Where is there a war being waged on women? If you’re following the liberal media narrative, the general assumption is that the main threat to American women comes from five conservatives on the Supreme Court. But though the news has been largely buried amid the blitz of hysterical and anguished commentary about abortion, events in Afghanistan point to a stark reality that most Americans might prefer to ignore.
Last week, the Taliban issued an order that all Afghan women must be covered from head to toe if they dare to venture out in public. The measure is part of that country’s regression back to medieval rules denying women the freedom to be educated, work or live in any way but under strict Islamist traditions, in which they are largely treated as property.
This is the natural consequence of President Joe Biden’s disgraceful abandonment of Afghanistan last summer. Biden’s bugout left Americans and Afghan allies at the mercy of the Taliban and an astonishing decision to gift our enemies with vast stores of American aircraft, weapons and equipment.
But also left behind were millions of Afghan women who’d enjoyed a taste of freedom for 20 years while American forces and their allies held Kabul and most of the country. Among the hardships they now face is being banned from all secondary and higher education. They also can no longer work except in primary schools or health care. Travel is segregated by sex, and rules even extend to which kind of cellphones they can possess. These restrictions are strictly monitored and enforced.
Afghan women’s unhappy fate is something to ponder while we discuss the leak last week of a draft of a Supreme Court decision overturning the 1973 Roe v. Wade case that legalized abortion throughout the United States. Rather than focus on the constitutional issues, the debate has centered on emotional rhetoric about the plight of women in states where, if Justice Samuel Alito’s draft does represent the court’s final ruling, they’ll be unable to obtain legal abortions.
Americans are deeply divided about abortion and that discussion will likely heat up more once the question is returned to the democratic process in state legislatures, which is where it was until 1973, when a liberal 7-2 court majority invented a constitutional right to terminate pregnancies. Post-Roe, the public debate will return to whether (and when) an unborn child’s right to life takes precedence over the right of a woman to choose an abortion.
That’s a debate in which women will play a leading role on both sides of the issue. Lost on the red-cloaked activists is the fact that even if abortion is banned in some states, the laws of the United States will still guarantee the rights of women as full citizens.
They’ll be free to take to the streets and to the polls on Election Day, and change the laws they dislike.
We are not living in a real-life “Handmaid’s Tale.”
The women of Afghanistan, betrayed by Biden’s lame hopes that the Taliban might behave better after their victory, should be so lucky. Like women in other Islamist countries, like Iran, where they are forced to wear a hijab, banned from sports events and subjected to all sorts of segregation, they know what a real war on women means every day.

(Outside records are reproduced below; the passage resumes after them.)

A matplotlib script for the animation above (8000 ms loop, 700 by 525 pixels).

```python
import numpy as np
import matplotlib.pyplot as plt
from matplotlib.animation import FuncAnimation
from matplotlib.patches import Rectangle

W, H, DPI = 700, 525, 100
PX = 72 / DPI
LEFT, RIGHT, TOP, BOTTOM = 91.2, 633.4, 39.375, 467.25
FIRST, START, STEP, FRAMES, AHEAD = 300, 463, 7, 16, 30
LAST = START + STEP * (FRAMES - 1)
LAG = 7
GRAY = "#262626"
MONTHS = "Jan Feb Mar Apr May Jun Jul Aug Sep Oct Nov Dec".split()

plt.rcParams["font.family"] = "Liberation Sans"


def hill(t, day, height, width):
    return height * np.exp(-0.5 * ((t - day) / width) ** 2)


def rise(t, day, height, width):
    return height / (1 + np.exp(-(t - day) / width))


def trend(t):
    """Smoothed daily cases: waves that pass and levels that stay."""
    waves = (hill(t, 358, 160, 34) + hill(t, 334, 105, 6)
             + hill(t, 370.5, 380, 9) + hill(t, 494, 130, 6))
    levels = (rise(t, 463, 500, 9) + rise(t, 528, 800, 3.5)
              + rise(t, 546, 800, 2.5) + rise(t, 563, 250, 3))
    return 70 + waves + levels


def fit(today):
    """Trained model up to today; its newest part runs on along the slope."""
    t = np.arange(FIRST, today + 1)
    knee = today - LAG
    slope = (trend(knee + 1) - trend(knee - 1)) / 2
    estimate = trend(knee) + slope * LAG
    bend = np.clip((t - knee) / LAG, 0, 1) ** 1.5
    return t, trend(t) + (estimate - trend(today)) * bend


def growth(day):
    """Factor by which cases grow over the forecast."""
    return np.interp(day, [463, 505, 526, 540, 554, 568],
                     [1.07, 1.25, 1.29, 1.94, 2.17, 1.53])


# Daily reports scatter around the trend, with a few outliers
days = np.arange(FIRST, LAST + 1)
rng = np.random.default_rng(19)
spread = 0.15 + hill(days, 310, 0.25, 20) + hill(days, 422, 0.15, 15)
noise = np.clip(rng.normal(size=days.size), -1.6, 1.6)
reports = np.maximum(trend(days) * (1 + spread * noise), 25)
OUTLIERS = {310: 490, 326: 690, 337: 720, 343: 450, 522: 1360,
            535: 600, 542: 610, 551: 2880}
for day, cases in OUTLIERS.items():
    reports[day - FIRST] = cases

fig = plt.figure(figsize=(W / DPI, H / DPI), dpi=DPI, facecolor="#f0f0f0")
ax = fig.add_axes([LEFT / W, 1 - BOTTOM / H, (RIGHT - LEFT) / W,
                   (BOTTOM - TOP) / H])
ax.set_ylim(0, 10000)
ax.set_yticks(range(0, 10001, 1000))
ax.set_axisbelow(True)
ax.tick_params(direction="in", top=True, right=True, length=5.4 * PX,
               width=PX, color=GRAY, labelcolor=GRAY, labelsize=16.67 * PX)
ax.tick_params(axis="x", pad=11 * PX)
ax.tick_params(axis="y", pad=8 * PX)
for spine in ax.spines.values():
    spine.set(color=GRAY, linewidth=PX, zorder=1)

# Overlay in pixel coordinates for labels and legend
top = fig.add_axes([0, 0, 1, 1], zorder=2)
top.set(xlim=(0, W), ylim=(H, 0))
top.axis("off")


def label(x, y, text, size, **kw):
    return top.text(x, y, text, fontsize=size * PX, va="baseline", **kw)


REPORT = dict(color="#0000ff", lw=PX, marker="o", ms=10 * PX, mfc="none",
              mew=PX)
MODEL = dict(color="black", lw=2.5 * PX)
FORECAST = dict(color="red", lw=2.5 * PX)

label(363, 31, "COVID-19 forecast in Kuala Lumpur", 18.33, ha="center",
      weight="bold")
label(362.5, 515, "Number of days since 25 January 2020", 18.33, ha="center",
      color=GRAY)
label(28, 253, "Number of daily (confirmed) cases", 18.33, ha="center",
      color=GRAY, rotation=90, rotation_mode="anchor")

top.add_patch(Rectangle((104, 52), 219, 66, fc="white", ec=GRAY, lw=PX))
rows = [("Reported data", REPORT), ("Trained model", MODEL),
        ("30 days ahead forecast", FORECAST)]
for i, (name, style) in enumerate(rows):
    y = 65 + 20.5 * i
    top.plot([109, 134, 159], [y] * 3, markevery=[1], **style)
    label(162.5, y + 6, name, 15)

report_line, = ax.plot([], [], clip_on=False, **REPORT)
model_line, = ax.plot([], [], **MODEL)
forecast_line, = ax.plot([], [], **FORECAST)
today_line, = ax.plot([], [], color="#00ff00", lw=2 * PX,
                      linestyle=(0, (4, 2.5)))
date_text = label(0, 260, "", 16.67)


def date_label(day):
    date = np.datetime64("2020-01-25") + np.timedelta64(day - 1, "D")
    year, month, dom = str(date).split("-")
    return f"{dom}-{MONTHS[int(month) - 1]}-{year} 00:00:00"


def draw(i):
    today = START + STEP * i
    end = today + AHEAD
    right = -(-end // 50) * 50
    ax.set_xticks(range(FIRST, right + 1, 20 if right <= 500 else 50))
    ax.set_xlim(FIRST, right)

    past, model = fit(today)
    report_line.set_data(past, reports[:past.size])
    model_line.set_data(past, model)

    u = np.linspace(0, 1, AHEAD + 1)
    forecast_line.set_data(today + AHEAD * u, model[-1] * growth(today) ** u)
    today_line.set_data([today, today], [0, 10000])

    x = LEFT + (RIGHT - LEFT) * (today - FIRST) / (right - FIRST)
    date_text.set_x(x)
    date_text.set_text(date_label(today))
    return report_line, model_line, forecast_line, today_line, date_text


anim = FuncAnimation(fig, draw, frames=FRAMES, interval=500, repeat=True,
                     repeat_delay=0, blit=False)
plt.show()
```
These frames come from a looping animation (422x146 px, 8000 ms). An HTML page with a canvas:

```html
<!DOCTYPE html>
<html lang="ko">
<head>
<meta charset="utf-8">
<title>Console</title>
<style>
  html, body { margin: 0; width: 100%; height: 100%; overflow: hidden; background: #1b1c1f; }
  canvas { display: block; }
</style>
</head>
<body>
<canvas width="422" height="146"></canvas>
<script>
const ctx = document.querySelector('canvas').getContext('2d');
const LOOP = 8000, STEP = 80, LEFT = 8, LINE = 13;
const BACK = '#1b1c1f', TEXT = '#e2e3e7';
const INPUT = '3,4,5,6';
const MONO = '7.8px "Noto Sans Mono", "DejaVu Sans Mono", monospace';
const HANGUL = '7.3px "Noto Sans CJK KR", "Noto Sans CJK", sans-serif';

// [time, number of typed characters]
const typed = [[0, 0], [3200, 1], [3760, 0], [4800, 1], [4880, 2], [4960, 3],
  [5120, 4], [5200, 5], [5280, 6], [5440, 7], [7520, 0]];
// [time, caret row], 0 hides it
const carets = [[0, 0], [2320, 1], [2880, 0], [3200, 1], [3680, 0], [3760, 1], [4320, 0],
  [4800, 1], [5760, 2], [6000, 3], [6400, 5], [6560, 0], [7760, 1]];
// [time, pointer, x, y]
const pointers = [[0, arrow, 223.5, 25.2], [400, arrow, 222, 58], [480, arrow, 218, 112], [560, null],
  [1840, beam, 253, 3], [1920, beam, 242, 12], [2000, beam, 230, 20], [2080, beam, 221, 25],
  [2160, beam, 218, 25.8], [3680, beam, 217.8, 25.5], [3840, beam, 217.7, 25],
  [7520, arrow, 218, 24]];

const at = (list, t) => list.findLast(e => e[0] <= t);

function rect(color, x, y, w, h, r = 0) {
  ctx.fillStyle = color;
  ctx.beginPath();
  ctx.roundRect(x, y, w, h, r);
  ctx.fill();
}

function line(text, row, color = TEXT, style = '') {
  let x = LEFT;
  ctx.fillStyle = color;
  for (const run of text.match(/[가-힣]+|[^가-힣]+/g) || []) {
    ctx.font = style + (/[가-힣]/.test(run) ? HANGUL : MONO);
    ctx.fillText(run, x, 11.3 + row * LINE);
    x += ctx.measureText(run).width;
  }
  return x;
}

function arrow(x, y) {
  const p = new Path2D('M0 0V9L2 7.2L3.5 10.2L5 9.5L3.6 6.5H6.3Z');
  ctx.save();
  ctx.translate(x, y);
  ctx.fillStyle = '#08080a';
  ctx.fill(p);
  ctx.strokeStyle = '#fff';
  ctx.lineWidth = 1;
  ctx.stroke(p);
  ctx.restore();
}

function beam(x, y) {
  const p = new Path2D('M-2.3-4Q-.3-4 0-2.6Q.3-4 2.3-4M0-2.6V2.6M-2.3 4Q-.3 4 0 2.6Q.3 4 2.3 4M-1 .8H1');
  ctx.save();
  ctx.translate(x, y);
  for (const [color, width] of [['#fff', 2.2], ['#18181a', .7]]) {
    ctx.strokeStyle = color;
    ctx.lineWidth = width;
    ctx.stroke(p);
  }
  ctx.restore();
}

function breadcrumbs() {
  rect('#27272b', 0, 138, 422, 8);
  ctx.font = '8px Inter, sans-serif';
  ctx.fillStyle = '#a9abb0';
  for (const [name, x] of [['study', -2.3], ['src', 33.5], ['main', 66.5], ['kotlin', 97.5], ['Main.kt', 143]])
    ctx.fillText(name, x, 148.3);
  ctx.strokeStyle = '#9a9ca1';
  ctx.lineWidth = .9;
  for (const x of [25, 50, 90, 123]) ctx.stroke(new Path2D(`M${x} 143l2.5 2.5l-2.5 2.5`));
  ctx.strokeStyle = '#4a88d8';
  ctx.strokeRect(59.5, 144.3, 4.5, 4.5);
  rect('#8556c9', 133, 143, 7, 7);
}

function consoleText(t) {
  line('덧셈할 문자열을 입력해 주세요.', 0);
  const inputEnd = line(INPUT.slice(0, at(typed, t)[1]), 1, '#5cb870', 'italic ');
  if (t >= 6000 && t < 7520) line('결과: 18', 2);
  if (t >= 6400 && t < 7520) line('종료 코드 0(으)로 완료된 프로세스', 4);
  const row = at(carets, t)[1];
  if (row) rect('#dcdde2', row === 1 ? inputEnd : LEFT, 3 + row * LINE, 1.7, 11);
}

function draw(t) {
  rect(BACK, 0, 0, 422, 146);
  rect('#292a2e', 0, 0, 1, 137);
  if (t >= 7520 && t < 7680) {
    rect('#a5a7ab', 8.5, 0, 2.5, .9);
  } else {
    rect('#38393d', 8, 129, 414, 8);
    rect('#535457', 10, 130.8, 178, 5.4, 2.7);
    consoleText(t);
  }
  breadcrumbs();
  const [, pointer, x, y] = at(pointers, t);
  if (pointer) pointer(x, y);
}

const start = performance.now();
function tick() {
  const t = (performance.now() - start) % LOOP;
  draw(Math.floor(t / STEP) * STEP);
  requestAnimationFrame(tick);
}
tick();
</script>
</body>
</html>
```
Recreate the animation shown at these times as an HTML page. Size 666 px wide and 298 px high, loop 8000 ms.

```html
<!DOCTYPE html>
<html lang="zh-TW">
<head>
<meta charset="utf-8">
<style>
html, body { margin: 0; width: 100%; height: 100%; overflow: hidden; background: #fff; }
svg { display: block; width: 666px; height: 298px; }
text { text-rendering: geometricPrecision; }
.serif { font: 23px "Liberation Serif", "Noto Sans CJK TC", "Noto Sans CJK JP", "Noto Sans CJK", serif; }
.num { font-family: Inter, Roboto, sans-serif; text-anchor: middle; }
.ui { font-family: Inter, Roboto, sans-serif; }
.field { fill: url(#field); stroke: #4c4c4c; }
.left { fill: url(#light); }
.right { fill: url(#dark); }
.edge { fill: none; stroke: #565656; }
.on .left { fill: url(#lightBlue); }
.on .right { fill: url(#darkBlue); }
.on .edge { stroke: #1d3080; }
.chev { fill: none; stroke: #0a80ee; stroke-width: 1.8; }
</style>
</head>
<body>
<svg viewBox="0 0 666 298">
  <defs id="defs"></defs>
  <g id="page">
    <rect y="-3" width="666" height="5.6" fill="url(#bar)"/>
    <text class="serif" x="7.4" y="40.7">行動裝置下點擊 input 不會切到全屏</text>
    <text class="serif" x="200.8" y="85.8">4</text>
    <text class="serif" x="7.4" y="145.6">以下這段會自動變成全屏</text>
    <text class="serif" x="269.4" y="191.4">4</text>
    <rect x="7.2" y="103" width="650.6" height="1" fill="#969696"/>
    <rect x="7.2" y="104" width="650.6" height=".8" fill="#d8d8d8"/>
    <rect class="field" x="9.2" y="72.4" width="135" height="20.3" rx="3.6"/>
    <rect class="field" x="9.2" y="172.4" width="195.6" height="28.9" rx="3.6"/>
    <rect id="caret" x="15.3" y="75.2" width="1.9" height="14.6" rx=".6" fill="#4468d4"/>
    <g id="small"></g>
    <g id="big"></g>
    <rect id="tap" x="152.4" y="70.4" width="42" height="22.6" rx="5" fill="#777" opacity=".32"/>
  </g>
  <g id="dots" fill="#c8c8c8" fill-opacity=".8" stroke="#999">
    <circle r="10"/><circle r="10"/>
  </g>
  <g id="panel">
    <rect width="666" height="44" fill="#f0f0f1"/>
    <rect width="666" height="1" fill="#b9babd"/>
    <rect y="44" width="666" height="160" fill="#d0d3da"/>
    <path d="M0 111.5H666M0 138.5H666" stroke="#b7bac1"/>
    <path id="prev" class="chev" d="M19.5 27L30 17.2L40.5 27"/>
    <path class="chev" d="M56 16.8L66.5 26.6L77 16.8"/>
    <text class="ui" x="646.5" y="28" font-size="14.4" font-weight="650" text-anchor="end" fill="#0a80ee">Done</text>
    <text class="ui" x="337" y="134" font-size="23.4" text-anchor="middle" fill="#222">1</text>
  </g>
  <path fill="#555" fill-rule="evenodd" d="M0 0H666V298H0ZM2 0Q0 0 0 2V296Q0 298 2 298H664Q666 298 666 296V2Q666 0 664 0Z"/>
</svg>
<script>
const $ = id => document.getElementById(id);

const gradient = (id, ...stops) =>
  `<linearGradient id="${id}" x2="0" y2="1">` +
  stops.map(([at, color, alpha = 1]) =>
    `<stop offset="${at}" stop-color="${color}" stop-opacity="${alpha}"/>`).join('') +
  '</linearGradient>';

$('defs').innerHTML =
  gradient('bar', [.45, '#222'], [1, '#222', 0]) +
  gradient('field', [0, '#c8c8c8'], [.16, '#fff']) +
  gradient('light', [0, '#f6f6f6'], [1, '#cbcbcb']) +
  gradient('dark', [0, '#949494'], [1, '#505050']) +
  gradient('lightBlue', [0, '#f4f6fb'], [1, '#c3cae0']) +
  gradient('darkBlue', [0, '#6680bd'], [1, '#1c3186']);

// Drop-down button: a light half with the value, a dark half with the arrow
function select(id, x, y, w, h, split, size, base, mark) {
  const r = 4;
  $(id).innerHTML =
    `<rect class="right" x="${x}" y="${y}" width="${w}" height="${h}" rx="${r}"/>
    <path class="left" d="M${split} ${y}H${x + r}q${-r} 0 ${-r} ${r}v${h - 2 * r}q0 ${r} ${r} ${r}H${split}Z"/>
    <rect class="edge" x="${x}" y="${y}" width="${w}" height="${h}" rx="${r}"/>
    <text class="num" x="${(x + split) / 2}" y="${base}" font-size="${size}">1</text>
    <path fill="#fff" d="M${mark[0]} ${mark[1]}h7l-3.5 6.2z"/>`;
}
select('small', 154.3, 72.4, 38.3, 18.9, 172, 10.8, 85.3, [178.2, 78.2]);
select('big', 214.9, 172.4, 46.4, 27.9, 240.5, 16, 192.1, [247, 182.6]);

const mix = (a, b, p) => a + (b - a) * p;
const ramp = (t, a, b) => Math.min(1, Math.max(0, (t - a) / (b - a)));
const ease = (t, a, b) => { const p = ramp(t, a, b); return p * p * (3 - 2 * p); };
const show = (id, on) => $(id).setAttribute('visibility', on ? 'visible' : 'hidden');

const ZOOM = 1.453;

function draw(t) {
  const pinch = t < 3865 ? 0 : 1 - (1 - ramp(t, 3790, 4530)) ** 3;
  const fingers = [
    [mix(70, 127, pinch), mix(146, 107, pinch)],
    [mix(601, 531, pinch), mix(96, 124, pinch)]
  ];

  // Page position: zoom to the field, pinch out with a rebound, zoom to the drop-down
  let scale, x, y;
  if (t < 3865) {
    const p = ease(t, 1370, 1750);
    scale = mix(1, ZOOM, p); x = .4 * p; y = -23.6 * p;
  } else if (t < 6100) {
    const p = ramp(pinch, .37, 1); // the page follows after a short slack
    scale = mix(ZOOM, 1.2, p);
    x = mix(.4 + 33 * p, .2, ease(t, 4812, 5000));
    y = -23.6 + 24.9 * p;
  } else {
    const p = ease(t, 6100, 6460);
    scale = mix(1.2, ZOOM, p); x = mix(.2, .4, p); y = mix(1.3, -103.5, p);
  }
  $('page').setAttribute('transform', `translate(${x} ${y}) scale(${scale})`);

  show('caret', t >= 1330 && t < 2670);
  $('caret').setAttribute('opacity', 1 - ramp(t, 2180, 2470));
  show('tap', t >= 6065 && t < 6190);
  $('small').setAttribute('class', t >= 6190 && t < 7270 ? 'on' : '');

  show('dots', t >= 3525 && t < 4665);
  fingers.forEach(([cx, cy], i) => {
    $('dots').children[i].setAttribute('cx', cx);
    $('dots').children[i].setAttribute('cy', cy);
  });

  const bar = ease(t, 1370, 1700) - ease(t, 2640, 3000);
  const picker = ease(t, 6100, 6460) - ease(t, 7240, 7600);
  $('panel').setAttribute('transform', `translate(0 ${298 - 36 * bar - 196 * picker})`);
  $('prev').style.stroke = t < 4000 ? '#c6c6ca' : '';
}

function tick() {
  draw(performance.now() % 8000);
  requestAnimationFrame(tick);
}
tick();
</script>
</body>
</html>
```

They’re living in a genuine dystopian nightmare and must face up to the fact that, for the most part, their liberal sisters in the West couldn’t care less about them. To the contrary, the American left is quick to regard any criticism of fundamentalist Islam as Islamophobia, not a defense of liberal values.
As much as Americans will remain at odds about abortion, events in Afghanistan are a reminder that if you’re really interested in defending women, the best place to start is in nations under the thumb of Islamist theocrats, not at the Supreme Court.
Jonathan S. Tobin is editor-in-chief of JNS.org.